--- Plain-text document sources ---
▼

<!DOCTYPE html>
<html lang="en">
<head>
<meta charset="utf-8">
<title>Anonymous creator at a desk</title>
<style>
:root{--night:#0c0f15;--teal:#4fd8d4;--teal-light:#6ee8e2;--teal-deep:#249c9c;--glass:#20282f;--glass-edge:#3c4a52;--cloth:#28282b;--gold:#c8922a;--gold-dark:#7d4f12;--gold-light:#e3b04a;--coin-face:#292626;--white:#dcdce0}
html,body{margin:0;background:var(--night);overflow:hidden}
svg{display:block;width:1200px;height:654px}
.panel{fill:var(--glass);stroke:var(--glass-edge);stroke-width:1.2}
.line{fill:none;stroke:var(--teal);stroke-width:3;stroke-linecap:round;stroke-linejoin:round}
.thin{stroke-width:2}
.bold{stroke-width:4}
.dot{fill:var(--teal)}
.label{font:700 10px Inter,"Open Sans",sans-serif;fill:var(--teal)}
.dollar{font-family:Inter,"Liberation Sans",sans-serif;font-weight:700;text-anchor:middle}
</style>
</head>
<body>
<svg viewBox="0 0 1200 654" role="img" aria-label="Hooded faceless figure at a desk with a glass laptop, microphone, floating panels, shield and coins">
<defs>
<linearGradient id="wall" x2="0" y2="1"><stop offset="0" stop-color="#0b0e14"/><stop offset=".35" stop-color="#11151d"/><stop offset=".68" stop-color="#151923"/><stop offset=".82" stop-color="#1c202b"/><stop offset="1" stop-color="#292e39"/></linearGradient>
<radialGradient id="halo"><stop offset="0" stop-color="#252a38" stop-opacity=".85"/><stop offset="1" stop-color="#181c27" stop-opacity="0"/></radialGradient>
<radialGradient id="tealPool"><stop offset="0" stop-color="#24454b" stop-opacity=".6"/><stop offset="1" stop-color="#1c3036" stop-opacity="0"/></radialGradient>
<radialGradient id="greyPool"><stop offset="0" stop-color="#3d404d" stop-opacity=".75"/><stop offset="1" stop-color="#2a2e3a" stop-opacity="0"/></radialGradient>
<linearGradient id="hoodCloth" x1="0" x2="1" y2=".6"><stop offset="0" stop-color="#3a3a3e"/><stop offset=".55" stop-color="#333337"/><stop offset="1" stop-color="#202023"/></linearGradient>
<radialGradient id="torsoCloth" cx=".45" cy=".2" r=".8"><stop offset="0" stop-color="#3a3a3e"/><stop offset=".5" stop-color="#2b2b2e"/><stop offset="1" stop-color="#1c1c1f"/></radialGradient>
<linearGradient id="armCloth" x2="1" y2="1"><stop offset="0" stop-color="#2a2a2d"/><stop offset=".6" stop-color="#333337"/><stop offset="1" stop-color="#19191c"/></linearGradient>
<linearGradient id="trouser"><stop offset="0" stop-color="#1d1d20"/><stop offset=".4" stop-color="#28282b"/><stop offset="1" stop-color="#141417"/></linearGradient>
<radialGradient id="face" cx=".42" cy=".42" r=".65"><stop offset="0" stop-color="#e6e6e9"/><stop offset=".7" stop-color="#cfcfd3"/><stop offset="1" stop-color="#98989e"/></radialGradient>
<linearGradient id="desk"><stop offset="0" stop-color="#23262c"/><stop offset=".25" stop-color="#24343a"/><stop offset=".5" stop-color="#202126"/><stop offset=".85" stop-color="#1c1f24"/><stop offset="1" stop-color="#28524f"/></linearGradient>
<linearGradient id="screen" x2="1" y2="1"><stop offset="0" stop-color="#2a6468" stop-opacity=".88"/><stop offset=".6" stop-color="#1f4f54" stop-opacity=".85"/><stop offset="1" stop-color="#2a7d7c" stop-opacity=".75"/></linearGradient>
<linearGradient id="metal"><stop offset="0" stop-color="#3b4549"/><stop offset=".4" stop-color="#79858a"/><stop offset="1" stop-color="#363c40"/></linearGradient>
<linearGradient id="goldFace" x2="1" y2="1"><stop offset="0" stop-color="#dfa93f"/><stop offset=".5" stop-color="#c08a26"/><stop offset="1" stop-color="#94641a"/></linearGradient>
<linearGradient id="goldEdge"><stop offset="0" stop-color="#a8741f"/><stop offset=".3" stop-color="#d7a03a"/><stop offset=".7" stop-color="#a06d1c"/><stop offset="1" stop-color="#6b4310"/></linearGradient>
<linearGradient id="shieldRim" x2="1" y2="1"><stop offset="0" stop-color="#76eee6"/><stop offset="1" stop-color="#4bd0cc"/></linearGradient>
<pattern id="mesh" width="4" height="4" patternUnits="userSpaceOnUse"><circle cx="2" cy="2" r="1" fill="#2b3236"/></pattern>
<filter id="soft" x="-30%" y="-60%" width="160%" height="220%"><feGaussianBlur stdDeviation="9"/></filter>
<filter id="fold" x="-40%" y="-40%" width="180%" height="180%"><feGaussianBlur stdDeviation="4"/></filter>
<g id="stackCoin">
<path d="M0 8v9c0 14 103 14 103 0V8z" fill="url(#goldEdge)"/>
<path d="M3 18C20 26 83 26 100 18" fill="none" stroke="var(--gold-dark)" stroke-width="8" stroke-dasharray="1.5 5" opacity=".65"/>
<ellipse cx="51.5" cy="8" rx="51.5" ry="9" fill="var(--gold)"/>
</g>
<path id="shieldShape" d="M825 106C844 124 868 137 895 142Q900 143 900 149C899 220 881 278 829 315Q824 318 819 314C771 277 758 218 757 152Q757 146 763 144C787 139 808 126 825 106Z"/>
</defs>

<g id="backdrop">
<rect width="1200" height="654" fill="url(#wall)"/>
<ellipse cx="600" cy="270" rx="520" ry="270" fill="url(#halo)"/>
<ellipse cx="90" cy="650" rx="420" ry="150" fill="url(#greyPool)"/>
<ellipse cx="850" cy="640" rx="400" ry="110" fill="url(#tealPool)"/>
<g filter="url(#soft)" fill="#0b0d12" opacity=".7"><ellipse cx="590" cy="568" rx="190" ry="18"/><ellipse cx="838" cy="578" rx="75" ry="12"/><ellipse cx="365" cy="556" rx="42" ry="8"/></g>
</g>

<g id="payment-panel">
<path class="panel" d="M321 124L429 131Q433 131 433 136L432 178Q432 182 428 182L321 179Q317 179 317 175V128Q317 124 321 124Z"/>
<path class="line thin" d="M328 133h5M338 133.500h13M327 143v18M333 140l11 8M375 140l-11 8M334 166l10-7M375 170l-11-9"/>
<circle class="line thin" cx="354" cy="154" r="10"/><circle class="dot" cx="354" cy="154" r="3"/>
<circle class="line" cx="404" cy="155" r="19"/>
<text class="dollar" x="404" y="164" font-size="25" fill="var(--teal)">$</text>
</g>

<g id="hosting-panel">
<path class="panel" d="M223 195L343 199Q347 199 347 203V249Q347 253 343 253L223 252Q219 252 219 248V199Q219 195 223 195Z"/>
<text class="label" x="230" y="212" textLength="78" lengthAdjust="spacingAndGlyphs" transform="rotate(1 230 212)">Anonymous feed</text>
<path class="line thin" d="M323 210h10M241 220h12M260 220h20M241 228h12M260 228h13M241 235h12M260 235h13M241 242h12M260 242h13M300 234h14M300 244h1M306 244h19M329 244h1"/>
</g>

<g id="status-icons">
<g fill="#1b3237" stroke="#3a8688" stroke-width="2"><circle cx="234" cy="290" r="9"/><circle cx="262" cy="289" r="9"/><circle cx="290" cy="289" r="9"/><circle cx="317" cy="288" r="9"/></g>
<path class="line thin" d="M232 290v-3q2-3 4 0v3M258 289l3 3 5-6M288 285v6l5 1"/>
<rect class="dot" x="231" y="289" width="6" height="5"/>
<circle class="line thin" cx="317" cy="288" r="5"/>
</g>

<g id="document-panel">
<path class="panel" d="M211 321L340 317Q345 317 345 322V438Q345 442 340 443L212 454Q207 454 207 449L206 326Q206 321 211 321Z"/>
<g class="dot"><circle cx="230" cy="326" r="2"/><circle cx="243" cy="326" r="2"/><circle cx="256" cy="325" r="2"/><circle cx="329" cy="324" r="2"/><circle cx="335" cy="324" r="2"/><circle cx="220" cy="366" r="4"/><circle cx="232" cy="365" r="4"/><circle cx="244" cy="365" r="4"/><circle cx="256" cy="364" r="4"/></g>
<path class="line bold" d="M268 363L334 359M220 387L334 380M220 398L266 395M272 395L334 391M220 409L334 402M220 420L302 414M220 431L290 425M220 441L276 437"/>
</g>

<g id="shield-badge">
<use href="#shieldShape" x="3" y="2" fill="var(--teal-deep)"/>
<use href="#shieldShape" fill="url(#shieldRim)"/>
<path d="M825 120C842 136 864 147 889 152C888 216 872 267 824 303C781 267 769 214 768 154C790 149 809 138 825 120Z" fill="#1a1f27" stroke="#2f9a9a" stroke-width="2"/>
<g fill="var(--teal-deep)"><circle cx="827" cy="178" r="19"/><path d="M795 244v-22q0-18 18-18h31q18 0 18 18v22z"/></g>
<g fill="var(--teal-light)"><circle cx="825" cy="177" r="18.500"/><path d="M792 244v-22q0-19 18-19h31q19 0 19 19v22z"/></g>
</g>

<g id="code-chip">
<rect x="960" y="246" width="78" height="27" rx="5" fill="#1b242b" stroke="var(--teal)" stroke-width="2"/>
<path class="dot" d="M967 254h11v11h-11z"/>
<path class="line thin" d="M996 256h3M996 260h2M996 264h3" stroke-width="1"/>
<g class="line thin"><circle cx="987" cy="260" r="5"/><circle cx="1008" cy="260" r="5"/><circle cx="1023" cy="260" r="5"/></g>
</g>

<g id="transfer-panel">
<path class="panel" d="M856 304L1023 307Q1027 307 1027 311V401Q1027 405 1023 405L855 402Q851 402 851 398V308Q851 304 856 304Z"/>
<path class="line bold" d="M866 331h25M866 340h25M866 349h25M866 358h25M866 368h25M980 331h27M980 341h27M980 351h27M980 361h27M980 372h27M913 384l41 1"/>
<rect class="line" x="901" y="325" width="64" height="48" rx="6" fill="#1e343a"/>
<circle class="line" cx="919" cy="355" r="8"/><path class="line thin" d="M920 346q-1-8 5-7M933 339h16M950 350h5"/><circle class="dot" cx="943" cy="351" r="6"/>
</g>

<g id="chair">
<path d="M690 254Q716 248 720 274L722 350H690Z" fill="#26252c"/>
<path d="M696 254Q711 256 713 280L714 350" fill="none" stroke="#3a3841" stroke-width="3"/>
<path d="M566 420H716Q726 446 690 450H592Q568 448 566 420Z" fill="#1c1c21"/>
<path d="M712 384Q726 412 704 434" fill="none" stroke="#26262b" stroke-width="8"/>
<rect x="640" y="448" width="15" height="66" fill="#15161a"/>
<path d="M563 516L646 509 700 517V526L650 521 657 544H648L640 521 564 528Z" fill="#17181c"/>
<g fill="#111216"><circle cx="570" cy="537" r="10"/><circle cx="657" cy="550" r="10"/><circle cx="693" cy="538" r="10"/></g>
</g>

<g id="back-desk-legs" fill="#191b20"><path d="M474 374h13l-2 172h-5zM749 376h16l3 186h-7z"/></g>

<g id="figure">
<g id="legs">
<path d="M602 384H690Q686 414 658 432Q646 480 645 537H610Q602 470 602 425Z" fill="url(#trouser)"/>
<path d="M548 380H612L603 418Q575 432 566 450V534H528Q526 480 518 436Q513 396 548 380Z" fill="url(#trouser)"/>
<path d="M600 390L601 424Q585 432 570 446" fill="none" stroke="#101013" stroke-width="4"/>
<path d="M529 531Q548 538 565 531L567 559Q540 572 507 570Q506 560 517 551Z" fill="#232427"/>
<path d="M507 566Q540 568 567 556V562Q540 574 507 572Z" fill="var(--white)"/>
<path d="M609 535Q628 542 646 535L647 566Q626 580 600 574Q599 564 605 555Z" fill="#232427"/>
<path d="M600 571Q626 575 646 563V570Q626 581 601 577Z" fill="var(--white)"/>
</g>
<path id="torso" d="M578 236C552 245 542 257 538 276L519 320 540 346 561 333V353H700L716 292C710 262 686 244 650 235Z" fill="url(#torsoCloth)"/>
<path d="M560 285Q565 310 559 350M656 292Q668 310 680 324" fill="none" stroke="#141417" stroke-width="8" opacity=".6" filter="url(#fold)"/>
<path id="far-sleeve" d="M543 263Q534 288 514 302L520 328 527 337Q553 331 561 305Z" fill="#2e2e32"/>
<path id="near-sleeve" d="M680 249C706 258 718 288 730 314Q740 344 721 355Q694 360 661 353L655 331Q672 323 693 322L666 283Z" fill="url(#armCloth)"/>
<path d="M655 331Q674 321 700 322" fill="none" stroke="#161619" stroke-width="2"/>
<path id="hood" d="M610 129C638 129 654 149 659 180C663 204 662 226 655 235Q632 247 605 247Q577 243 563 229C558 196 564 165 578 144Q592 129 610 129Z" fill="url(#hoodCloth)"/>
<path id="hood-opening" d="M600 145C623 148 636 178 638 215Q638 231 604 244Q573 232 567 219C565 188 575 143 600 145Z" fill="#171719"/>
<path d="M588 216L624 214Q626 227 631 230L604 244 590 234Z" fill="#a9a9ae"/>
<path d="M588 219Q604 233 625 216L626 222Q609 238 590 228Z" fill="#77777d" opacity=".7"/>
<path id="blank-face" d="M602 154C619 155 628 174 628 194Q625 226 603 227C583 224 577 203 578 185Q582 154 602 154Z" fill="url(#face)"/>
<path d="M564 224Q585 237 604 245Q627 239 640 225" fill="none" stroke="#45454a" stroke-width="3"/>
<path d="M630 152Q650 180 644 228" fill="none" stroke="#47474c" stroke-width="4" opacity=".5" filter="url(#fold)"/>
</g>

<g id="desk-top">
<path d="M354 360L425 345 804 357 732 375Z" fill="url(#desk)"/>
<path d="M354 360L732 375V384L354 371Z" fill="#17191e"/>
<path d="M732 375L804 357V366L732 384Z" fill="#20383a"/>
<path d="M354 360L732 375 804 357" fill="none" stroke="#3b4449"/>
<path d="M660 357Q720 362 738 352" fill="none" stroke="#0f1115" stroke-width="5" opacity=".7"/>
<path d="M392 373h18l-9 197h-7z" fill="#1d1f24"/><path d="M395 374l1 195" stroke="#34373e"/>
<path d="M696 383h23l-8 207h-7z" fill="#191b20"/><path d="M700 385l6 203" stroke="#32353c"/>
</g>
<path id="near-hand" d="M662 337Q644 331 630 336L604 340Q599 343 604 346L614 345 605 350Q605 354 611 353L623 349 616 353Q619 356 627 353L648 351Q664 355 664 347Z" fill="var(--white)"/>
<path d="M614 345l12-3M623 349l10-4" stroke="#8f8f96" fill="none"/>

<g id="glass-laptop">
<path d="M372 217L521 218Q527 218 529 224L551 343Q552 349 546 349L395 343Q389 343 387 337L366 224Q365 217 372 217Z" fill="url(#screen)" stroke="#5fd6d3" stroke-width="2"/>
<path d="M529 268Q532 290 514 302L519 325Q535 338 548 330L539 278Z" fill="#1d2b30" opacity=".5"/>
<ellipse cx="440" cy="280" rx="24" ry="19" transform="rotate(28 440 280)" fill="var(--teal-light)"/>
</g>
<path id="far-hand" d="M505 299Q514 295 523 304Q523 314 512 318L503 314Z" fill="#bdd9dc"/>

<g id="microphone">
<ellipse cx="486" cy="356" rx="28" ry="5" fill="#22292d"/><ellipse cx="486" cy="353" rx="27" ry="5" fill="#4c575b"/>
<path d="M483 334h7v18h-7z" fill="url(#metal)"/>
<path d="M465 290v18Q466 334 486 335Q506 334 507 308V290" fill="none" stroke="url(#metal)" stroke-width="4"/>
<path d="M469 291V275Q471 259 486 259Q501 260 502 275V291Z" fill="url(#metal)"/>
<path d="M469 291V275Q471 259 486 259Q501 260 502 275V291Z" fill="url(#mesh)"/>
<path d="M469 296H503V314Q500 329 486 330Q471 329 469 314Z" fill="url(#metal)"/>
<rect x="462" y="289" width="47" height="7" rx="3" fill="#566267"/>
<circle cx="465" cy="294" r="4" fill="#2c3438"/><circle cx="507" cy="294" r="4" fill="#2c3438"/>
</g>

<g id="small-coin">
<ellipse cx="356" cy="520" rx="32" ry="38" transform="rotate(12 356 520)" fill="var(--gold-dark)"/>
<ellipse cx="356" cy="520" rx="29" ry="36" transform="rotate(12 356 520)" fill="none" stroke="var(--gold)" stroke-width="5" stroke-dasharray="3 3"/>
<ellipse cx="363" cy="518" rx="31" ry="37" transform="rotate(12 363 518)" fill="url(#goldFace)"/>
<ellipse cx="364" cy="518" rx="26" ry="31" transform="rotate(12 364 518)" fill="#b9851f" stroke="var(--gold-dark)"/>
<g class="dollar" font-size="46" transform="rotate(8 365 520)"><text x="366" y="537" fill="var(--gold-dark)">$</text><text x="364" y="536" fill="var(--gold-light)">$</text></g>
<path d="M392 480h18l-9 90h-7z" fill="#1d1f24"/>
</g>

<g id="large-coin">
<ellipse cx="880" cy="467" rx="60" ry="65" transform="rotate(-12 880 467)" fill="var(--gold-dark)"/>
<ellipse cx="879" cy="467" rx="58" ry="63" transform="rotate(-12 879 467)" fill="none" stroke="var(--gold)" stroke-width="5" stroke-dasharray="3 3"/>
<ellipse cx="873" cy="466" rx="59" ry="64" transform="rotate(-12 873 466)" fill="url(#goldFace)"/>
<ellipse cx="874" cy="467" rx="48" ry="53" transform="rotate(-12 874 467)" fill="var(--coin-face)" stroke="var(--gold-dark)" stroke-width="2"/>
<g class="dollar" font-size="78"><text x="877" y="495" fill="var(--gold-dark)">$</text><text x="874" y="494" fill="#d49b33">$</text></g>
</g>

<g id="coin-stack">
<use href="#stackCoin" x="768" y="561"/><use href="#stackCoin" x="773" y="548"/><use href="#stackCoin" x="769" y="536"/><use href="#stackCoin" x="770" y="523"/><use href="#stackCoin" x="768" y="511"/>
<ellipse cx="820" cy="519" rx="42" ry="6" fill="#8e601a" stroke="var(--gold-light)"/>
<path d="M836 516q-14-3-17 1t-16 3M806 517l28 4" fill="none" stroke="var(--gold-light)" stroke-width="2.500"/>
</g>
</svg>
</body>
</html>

▲

The required output is every line above that contains the string "rect".

--- ANSWER AREA ---
<rect width="1200" height="654" fill="url(#wall)"/>
<rect class="dot" x="231" y="289" width="6" height="5"/>
<rect x="960" y="246" width="78" height="27" rx="5" fill="#1b242b" stroke="var(--teal)" stroke-width="2"/>
<rect class="line" x="901" y="325" width="64" height="48" rx="6" fill="#1e343a"/>
<rect x="640" y="448" width="15" height="66" fill="#15161a"/>
<rect x="462" y="289" width="47" height="7" rx="3" fill="#566267"/>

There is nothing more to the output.